That’s where we are today. Anyone who looks objectively at Donald Trump’s career would see that the verdict in the case was consistent with the man’s behavior for the past 50 years. Yet, Republicans will defend him just like he has defended himself. They will lie and attack the institutions that protect our freedoms to make sure that they don’t get on the wrong side of Donald Trump, even if they are the wrong side of right. 

To the evangelicals, he’s the dystopian Second Coming, a Christlike figure who shuns humility, disdains the poor, and ridicules outcasts and outsiders. They are people so ignorant they take Marjorie Taylor Greene seriously. Then, there are the people who just want in on the grift. Think Matt Gaetz, Madison Cawthorn, and George Santos. They’re in it for the profit and they would embrace the Devil himself it kept them in office. And finally, there are the old line Republicans who decided that tax cuts and deregulation are more important than the country itself. They can live with the grift, the racism, the bigotry, and abuse of power as long as they can appoint people who will protect the wealthy and corporations from what they see as the legal theft of taxation and the interference with free enterprise caused by burdensome regulations like child labor laws and environmental protections. 

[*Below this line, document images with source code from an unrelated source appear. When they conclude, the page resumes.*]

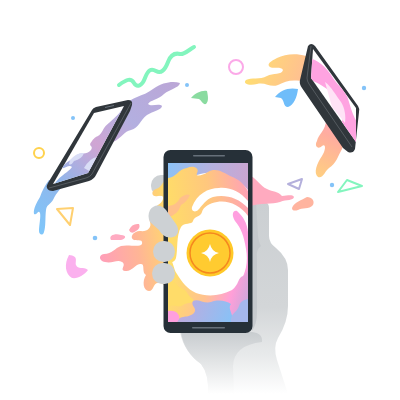
<!DOCTYPE html>
<html lang="en">
<head>
<meta charset="utf-8">
<title>Mobile coin transfer</title>
<style>
:root {
  --paper: #ffffff;
  --body: #263038;
  --edge: #30363b;
  --edge-light: #555b60;
  --slot: #66707a;
  --finger: #cdd1d4;
  --pink: #ff9fdf;
  --rose: #ffa6b4;
  --peach: #ffc08a;
  --yellow: #ffdc69;
  --blue: #84c3f8;
  --lilac: #bda9d8;
  --mint: #83f5be;
  --green: #8adba0;
  --coin: #ffc928;
  --coin-ring: #f5871f;
}
html, body { margin: 0; background: var(--paper); overflow: hidden; }
svg { display: block; width: 400px; height: 400px; }
.outline { fill: none; stroke-width: 2; stroke-linejoin: round; }
.dot { fill: var(--blue); }
.body { fill: var(--body); }
.edge { fill: var(--edge); }
.slot { fill: var(--slot); }
.finger { fill: var(--finger); }
</style>
</head>
<body>
<svg viewBox="0 0 400 400" role="img" aria-label="A hand holds a phone showing a gold coin while two phones float on swirls of colour">
  <defs>
    <linearGradient id="hand-fade" x1="0" y1="200" x2="0" y2="394" gradientUnits="userSpaceOnUse">
      <stop offset="0" stop-color="#cbcfd2"/>
      <stop offset=".55" stop-color="#d3d6d8"/>
      <stop offset=".8" stop-color="#e8eaeb"/>
      <stop offset="1" stop-color="#ffffff"/>
    </linearGradient>
    <linearGradient id="palm-fade" x1="0" y1="333" x2="0" y2="394" gradientUnits="userSpaceOnUse">
      <stop offset="0" stop-color="#c9cdd0"/>
      <stop offset=".5" stop-color="#e4e6e7"/>
      <stop offset="1" stop-color="#ffffff"/>
    </linearGradient>
    <linearGradient id="cool-trail" x1="180" y1="84" x2="42" y2="232" gradientUnits="userSpaceOnUse">
      <stop offset="0" stop-color="#bba6d6"/>
      <stop offset=".3" stop-color="#b3afe0"/>
      <stop offset=".5" stop-color="#d0a5d3"/>
      <stop offset=".75" stop-color="#92b5ea"/>
      <stop offset="1" stop-color="#7fc6fa"/>
    </linearGradient>
    <linearGradient id="warm-trail" x1="246" y1="70" x2="352" y2="110" gradientUnits="userSpaceOnUse">
      <stop offset="0" stop-color="#ffdf70"/>
      <stop offset=".5" stop-color="#ffbf92"/>
      <stop offset="1" stop-color="#ffa0e0"/>
    </linearGradient>
    <linearGradient id="warm-tail" x1="355" y1="100" x2="318" y2="178" gradientUnits="userSpaceOnUse">
      <stop offset="0" stop-color="#ff9fdf"/>
      <stop offset=".5" stop-color="#ffad9f"/>
      <stop offset="1" stop-color="#ffd080"/>
    </linearGradient>
    <linearGradient id="splash-left" x1="102" y1="262" x2="176" y2="250" gradientUnits="userSpaceOnUse">
      <stop offset="0" stop-color="#ff9fb8"/>
      <stop offset=".5" stop-color="#ffb596"/>
      <stop offset="1" stop-color="#ffdc69"/>
    </linearGradient>
    <linearGradient id="screen-top" x1="168" y1="165" x2="248" y2="180" gradientUnits="userSpaceOnUse">
      <stop offset="0" stop-color="#8cc2f6"/>
      <stop offset=".5" stop-color="#b3b2e0"/>
      <stop offset="1" stop-color="#cba5d0"/>
    </linearGradient>
    <linearGradient id="screen-swirl" x1="168" y1="200" x2="250" y2="190" gradientUnits="userSpaceOnUse">
      <stop offset="0" stop-color="#ffdc69"/>
      <stop offset=".5" stop-color="#ffc77e"/>
      <stop offset="1" stop-color="#ffa0b8"/>
    </linearGradient>
    <linearGradient id="screen-base" x1="168" y1="290" x2="248" y2="312" gradientUnits="userSpaceOnUse">
      <stop offset="0" stop-color="#ffde6a"/>
      <stop offset=".45" stop-color="#ffc28e"/>
      <stop offset=".75" stop-color="#ff9fd8"/>
      <stop offset="1" stop-color="#c6a8dc"/>
    </linearGradient>
    <linearGradient id="screen-pool" x1="180" y1="300" x2="235" y2="322" gradientUnits="userSpaceOnUse">
      <stop offset="0" stop-color="#c3a9dc"/>
      <stop offset="1" stop-color="#84c3f8"/>
    </linearGradient>
    <clipPath id="main-screen"><rect x="168" y="163" width="80" height="159"/></clipPath>
    <clipPath id="left-screen"><path d="M94 113 124 106 88 173 53 184Z"/></clipPath>
    <clipPath id="right-screen"><path d="M313 49 356 108 356 142 311 78Z"/></clipPath>
  </defs>

  <g id="confetti">
    <path d="M119 85C127 79 131 78 134 83S142 86 145 78 151 68 156 71 165 70 168 62 176 53 180 54 190 49 194 47" fill="none" stroke="var(--mint)" stroke-width="4" stroke-linecap="round"/>
    <path d="M191 98C195 93 202 90 207 91 208 96 209 101 206 104 203 105 202 101 199 99Z" fill="var(--green)"/>
    <path d="M275 97C280 90 289 87 298 89 297 97 294 105 288 107 283 107 285 101 281 98Z" fill="#6fbdfa"/>
    <path d="M69 255C64 264 65 274 72 278 78 279 84 275 88 270 83 266 78 270 76 265 75 261 79 256 69 255Z" fill="#fbb0ee"/>
    <circle class="outline" cx="236" cy="67" r="7" stroke="#fba9e8"/>
    <circle class="outline" cx="39" cy="153" r="5" stroke="#ffd24d"/>
    <path class="outline" d="M57 209 73 208 70 225Z" stroke="#ffd070"/>
    <path class="outline" d="M288 184 302 179 299 189Z" stroke="#b4b0dc"/>
    <path class="outline" d="M338 192 347 180 362 186Z" stroke="var(--mint)"/>
    <circle class="dot" cx="187" cy="85" r="2"/>
    <circle class="dot" cx="73" cy="118" r="2"/>
    <circle class="dot" cx="95" cy="238" r="2.3"/>
    <circle class="dot" cx="364" cy="88" r="2.2"/>
    <circle class="dot" cx="332" cy="185" r="2.2"/>
  </g>

  <g id="left-phone">
    <g fill="url(#cool-trail)">
      <path d="M122 108C131 96 143 97 153 89 163 82 173 81 180 83 179 88 170 89 164 94 158 100 150 100 148 104 151 107 159 103 162 106 162 110 153 111 147 115 140 120 139 128 131 130 124 131 122 138 113 142Z"/>
      <path d="M68 181C58 190 55 196 53 200 50 205 47 204 46 210 45 218 46 226 44 232 43 236 39 235 39 231 39 225 41 217 40 213 38 209 37 216 34 214 33 209 37 202 40 197 42 191 45 185 49 180Z"/>
    </g>
    <path class="edge" d="M92 110Q93 108 96 107L128 100Q133 100 132 105L130 111 96 175Q94 179 89 181L53 191Q48 191 47 188 46 186 48 183Z"/>
    <path d="M131 103 92 174Q90 177 86 178L49 188" fill="none" stroke="var(--edge-light)" stroke-width="1"/>
    <path d="M94 113 124 106 88 173 53 184Z" fill="var(--paper)"/>
    <g clip-path="url(#left-screen)">
      <path d="M126 104C115 121 107 122 103 130 98 139 97 134 92 141 87 147 94 145 91 150 86 156 81 151 76 156 69 162 65 162 62 168 65 169 69 164 72 167 68 173 61 174 53 186L94 176Z" fill="url(#cool-trail)"/>
      <path d="M70 160Q77 152 84 153 82 159 74 161 71 166 69 164ZM84 168Q90 158 97 157L91 172Z" fill="#d9ddf6"/>
    </g>
    <path d="M105 107.5 114 105.5" stroke="var(--slot)" stroke-width="1"/>
  </g>

  <g id="right-phone">
    <path d="M306 56C296 53 285 54 277 58 271 61 266 64 270 67 274 69 281 66 283 70 282 75 273 73 267 76 260 80 251 77 246 80 242 84 250 86 257 84 266 82 270 88 278 85 286 81 292 79 306 82Z" fill="url(#warm-trail)"/>
    <path d="M326 120C326 130 318 135 317 141 314 146 318 150 322 146 326 143 326 150 322 156 317 163 313 173 318 177 323 179 325 171 329 168 336 164 338 156 342 149L348 128Z" fill="url(#warm-tail)"/>
    <path class="edge" d="M308 46Q311 42 315 46L358 106Q360 109 359 112L355 149Q353 154 348 152L343 148 302 88Q299 84 300 80Z"/>
    <path d="M311 46 307 78Q307 81 309 84L352 147" fill="none" stroke="var(--edge-light)" stroke-width="1"/>
    <path d="M313 49 356 108 356 142 311 78Z" fill="var(--paper)"/>
    <g clip-path="url(#right-screen)">
      <path d="M309 58C321 61 328 70 333 78 338 86 346 90 349 102 352 112 354 118 358 123L356 146 342 122C344 113 339 110 335 104 331 97 331 91 324 87 318 83 315 82 309 79Z" fill="#ffa3e1"/>
      <path d="M325 82C332 87 336 96 341 102 345 108 346 117 345 123L332 107Z" fill="#ffe3f6"/>
    </g>
  </g>

  <g id="hand-behind">
    <path d="M250 202H265Q269 203 269 208V236Q269 243 276 248 288 258 288 270V306Q288 322 278 338 273 347 277 360L288 394H208Q209 374 201 364 184 352 180 332L250 326Z" fill="url(#hand-fade)"/>
    <path d="M181 332H252Q263 333 262 342 234 345 233 366L234 394H208Q209 374 201 364 184 352 181 332Z" fill="url(#palm-fade)"/>
    <path d="M252 202H256L258 236Q259 243 261 246 256 249 257 258V312Q257 324 252 331Z" fill="#bfc4c8" opacity=".65"/>
    <rect class="finger" x="151" y="175" width="24" height="21" rx="10"/>
  </g>

  <g id="outer-splashes">
    <path d="M172 174C163 178 163 187 156 189 150 191 152 198 158 196 166 194 164 201 158 205 151 209 148 216 150 222 152 228 147 232 140 231 133 231 129 238 134 240 139 241 143 239 142 244 139 248 129 244 121 246 115 248 112 254 104 254 98 255 99 261 105 262 112 264 117 259 122 262 127 265 119 270 125 271 132 272 134 265 140 264 146 263 141 272 146 275 142 281 143 291 149 291 154 291 153 283 158 283 166 282 168 292 172 296Z" fill="url(#splash-left)"/>
    <path d="M129 230Q132 223 139 224 141 228 136 231 131 235 129 230Z" fill="var(--rose)"/>
    <path d="M111 240C108 235 116 233 121 235 127 235 126 239 121 240Z" fill="#ffabc2"/>
    <path d="M247 174C257 178 260 186 267 189 273 192 278 191 282 196 287 196 292 194 294 197 293 201 287 199 280 202 272 205 262 202 247 207Z" fill="#ffaabf"/>
    <path d="M292 208C294 202 302 200 307 197 312 197 315 201 313 205 309 210 302 207 298 210 295 211 292 211 292 208Z" fill="#ffb49f"/>
  </g>

  <g id="main-phone">
    <rect class="body" x="163.500" y="150" width="89" height="183" rx="7"/>
    <rect class="slot" x="193" y="155" width="32" height="1.500" rx=".7"/>
    <rect class="slot" x="192" y="327" width="33" height="1.500" rx=".7"/>
    <rect x="168" y="163" width="80" height="159" fill="var(--paper)"/>
    <g clip-path="url(#main-screen)">
      <path d="M168 163H248V190C239 178 226 178 218 174 207 169 195 178 188 175 181 173 176 181 168 180Z" fill="url(#screen-top)"/>
      <path d="M168 178C176 178 178 169 187 168 193 165 200 168 197 173 195 177 202 176 208 172 216 167 224 173 230 176 239 179 244 184 248 191V216C240 205 228 200 217 202 210 203 203 207 202 212 201 217 194 216 193 221 192 225 184 222 181 227 176 236 178 250 176 258 174 264 168 262 168 262Z" fill="url(#screen-swirl)"/>
      <path d="M192 207C197 194 208 188 219 188 231 187 240 192 248 201V208C238 197 224 194 213 197 206 199 202 206 198 210 195 213 191 211 192 207Z" fill="var(--paper)"/>
      <path d="M168 206Q177 205 180 198 186 193 190 195 187 202 181 205 178 215 168 217Z" fill="var(--peach)"/>
      <path d="M237 211C245 218 249 227 248 239V281C246 289 238 290 232 293 244 280 249 266 246 249 244 236 241 228 235 221 231 215 233 210 237 211Z" fill="var(--pink)"/>
      <path d="M168 258C174 260 173 269 177 274 182 282 187 289 196 293 207 297 221 296 232 290 239 285 238 277 243 276 247 274 248 269 248 266V322H168Z" fill="url(#screen-base)"/>
      <path d="M168 282C175 279 177 287 181 288 188 290 187 296 193 299 195 304 187 302 183 305 177 309 175 303 168 307Z" fill="var(--yellow)"/>
      <path d="M177 322C180 314 188 319 194 313 198 308 190 306 193 301 198 298 204 304 211 302 219 299 226 301 231 304 227 309 234 313 232 322Z" fill="url(#screen-pool)"/>
      <path d="M231 322C230 313 237 313 239 306 241 300 245 300 248 299V322Z" fill="#a5b7ec"/>
      <path d="M168 322V311Q175 310 178 314 181 318 177 322Z" fill="var(--pink)"/>
    </g>
  </g>

  <g id="coin">
    <circle cx="210" cy="253" r="23.500" fill="var(--coin)"/>
    <circle cx="210" cy="253" r="20" fill="#ffcb30" stroke="var(--coin-ring)" stroke-width="1.500"/>
    <path d="M210 244Q211.500 251.500 219 253 211.500 254.500 210 262 208.500 254.500 201 253 208.500 251.500 210 244Z" fill="var(--paper)"/>
  </g>

  <g id="fingers" class="finger">
    <path d="M150 210C154 204 161 204 166 210L176 224C180 230 178 236 173 237 167 239 162 235 159 230L150 222Q147 216 150 210Z"/>
    <rect x="153" y="241" width="22" height="21" rx="10.500"/>
    <rect x="152" y="263" width="23" height="21" rx="10.500"/>
  </g>
</svg>
</body>
</html>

In the end, I doubt the verdict changes much. The Republican base that doesn’t know any better, the grievance voters, will support Trump no matter what because they are the people, as Lincoln described them, who can be fooled all of the time. There are the grifters, the people who want to make as much money from holding power as possible. And there are the sellouts, the Republicans who will either support Donald Trump or make excuses for him, even though somewhere in their troubled psyches they know better, because they are scared of alienating the grievance voters who now make up a solid plurality of their base. Come hell or highwater, they will support Donald Trump if he’s their nominee and, right now, he’s clearly leading the field.